In the United States, the economic surprise index stands near a two-year low on the back of disappointing data. ISM non-manufacturing PMI is also near a two-year low, job creation is declining in small businesses, JOLTS job opening are plunging and real retail sales in Q1 are down 0.7% after a negative print in Q4 2018. There is probably some seasonality here, but it also indicates the US cycle is showing signs of fatigue, and the cyclical slowdown should extent in the rest of the year, though avoiding outright recession.
In the euro area, potential growth is lower than in the United States, leading to lower real growth, but the economic situation is in fact not as bad as many investors think. Though starting from a very low point, the euro area economic surprise index is moving north, currently at minus 38.7.
Concern is mostly concentrated on Germany which has revised its growth forecast to 0.5% this year, versus a preliminary estimate of 1% three months ago. Recent soft data seem to signal that Germany’s economy has bottomed.

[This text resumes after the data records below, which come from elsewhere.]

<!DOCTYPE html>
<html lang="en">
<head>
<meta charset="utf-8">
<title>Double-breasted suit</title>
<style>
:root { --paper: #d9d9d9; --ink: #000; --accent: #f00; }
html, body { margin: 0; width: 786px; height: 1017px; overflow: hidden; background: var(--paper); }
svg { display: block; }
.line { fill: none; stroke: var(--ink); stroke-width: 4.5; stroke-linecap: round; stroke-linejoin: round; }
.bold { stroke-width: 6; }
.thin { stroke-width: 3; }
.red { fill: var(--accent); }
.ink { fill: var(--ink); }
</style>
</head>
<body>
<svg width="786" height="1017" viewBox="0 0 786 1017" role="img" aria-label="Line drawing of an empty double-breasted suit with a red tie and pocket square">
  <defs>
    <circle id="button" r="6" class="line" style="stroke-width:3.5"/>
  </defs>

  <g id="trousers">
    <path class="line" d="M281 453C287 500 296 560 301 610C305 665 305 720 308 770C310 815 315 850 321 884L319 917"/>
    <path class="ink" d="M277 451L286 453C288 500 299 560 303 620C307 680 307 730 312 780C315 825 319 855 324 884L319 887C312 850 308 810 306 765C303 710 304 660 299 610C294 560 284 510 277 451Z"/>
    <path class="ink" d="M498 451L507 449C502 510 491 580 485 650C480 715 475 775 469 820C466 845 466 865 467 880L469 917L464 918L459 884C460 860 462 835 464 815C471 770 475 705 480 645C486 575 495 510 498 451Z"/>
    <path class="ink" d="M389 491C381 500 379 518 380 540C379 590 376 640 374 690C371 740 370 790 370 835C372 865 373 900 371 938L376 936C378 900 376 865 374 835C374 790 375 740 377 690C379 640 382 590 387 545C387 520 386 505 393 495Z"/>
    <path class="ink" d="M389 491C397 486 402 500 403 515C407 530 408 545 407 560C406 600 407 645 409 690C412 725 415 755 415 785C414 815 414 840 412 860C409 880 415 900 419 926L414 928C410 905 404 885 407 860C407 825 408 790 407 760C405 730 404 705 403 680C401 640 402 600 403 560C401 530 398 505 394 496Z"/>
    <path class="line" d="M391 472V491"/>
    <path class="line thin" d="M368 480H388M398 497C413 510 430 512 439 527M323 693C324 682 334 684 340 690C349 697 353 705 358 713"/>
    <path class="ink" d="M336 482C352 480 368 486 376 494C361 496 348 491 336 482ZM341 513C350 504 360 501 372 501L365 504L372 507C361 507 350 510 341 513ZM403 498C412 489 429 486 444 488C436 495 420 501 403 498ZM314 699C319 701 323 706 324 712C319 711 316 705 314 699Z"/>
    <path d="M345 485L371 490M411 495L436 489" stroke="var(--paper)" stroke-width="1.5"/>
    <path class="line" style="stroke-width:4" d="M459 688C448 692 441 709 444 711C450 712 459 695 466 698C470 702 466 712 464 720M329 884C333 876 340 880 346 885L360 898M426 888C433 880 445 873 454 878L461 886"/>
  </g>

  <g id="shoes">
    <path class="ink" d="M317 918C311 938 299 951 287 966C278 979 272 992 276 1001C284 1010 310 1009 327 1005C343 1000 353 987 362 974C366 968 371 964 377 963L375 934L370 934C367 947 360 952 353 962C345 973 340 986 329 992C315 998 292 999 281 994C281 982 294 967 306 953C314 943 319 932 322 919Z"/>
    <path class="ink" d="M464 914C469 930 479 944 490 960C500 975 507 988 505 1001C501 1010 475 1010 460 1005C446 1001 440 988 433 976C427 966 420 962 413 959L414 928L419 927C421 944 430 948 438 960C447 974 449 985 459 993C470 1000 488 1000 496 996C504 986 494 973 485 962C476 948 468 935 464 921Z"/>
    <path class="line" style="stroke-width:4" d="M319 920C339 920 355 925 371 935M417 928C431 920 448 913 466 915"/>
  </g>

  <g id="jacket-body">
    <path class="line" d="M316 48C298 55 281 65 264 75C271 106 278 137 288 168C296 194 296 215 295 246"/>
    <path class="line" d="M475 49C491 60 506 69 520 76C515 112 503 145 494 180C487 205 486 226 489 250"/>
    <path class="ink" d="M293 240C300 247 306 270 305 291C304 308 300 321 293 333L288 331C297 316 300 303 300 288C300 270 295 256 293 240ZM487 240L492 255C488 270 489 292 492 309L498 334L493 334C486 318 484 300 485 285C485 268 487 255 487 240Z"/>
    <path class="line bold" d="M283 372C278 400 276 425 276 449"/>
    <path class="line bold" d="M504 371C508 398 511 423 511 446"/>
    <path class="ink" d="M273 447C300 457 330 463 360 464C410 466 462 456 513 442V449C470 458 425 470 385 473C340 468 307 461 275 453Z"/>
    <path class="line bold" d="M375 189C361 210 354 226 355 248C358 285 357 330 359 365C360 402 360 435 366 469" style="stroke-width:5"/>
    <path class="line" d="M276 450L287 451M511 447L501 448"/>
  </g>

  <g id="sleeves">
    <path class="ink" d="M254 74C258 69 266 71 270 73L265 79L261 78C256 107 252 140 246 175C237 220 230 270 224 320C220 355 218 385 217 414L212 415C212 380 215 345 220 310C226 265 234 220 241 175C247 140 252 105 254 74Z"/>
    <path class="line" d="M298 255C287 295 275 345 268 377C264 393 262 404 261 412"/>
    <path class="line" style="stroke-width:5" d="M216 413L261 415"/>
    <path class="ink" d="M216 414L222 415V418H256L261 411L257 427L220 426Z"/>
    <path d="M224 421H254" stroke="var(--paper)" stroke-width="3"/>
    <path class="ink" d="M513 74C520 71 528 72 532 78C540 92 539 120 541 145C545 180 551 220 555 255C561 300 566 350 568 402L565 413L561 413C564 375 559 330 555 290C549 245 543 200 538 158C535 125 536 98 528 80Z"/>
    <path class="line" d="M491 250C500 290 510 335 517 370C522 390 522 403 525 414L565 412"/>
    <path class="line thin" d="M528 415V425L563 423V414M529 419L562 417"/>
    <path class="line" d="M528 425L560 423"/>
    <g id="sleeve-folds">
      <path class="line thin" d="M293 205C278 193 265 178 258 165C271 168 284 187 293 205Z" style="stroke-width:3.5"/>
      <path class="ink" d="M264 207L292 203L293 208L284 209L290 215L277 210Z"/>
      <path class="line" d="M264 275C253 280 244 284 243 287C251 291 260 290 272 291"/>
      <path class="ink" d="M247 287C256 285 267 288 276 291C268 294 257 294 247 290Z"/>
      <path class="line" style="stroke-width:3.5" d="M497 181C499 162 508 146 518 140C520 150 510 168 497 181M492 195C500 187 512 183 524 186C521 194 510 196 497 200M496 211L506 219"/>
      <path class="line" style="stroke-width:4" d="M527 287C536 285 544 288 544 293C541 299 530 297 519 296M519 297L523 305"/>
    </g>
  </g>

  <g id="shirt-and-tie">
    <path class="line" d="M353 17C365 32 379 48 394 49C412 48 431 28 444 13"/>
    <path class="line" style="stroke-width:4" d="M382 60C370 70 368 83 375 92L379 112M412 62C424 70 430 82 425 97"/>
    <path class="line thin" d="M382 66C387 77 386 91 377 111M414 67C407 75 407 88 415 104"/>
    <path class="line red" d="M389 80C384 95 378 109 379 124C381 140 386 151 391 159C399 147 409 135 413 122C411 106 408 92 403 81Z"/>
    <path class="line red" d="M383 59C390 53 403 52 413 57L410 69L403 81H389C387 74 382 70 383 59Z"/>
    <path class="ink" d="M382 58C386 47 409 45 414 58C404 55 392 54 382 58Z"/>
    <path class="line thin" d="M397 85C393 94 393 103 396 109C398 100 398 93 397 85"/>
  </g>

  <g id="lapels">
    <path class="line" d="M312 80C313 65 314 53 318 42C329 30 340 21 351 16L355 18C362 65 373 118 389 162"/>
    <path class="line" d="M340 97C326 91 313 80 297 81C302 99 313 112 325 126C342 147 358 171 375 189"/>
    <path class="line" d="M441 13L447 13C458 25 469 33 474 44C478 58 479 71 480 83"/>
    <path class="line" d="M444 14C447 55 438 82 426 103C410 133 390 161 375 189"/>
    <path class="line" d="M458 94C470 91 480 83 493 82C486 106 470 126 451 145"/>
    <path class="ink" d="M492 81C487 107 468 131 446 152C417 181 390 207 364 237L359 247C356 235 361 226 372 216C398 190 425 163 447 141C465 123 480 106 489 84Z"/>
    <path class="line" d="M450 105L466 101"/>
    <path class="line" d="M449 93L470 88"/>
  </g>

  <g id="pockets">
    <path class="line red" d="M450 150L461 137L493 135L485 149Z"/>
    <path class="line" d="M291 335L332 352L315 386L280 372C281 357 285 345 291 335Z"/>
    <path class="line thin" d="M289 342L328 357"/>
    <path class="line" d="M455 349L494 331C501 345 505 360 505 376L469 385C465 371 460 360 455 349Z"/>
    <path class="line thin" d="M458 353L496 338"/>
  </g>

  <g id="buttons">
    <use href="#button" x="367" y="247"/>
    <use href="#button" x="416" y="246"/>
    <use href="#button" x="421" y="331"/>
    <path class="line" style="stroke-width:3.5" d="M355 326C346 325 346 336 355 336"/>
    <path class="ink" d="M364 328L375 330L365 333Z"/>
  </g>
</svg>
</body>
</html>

ZEW economic sentiment is weak but there are indications of stabilisation in the car industry, which represents roughly 14% of the country’s GDP. Sentiment in construction and services is improving, respectively at 47.6, the highest level since May 2018, and 34.7.
The expectations of German investors are on the rise again and are back in positive territory at 3.1. In terms of exports, the country was hit hard in Q1 by China’s slowdown and very much by Turkey’s economic drop, but we expect a slow improvement of data in coming months as the euro area REER is finally falling and China’s stimulus will start to have noticeable ripple effect on the rest of the world. In Q2, Germany’s economy should still be driven by positive domestic demand and higher performance of the service sector. Trade war talks and inflation on the agenda in May
Looking ahead, there will be two dominant macro themes in May: trade war talks and the return of inflation.
Next week, a new round of US-China trade talks will start in Beijing then Vice Premier Liu He will lead a Chinese delegation for additional discussion in Washington starting on May 8. The likelihood of an imminent trade agreement has been reduced over the past days following the strengthening of US sanctions against Iran that will primarily affect China. This may be only a new episode in the US-China wrestling match, but it may be counterproductive in the short-term by making ongoing negotiations even more complicated. From a market perspective, this new round of negotiations is a non-event.
The expected agreement has already been priced into the market. The main risk ahead now concerns US auto tariffs against the euro area. A recent European Central Bank economic bulletin article
assesses the impact of 25% tariff on cars could lead to a loss of 4% added value in the euro area car sector. So far, most of the trade war has impacted China and the United States, with little effect on the euro area (estimated to be about USD 5.5 billion of euro area added value in 2018).
The other emerging risk is the comeback of inflation. Average inflation in the G7 countries was still subdued in March, at 14%, but we have noticed over the past weeks rising inflationary pressures related to energy prices. US gasoline prices are back to where they were for most of 2018, before going down at the end of 2018, and oil prices have jumped 18% over the past six weeks. The market has not repriced inflation yet, especially the bond market, but it might not be necessary because the trend may be short-lived. Using the CAD as a proxy of oil inflationary pressures, we observe it has largely sat out the rally in oil prices and even moved lower versus the dollar in April. It may be the signal that investors are betting that oil prices will lose momentum. We are all waiting for Trump’s next tweet shouting out at Opec and Saudi Arabia…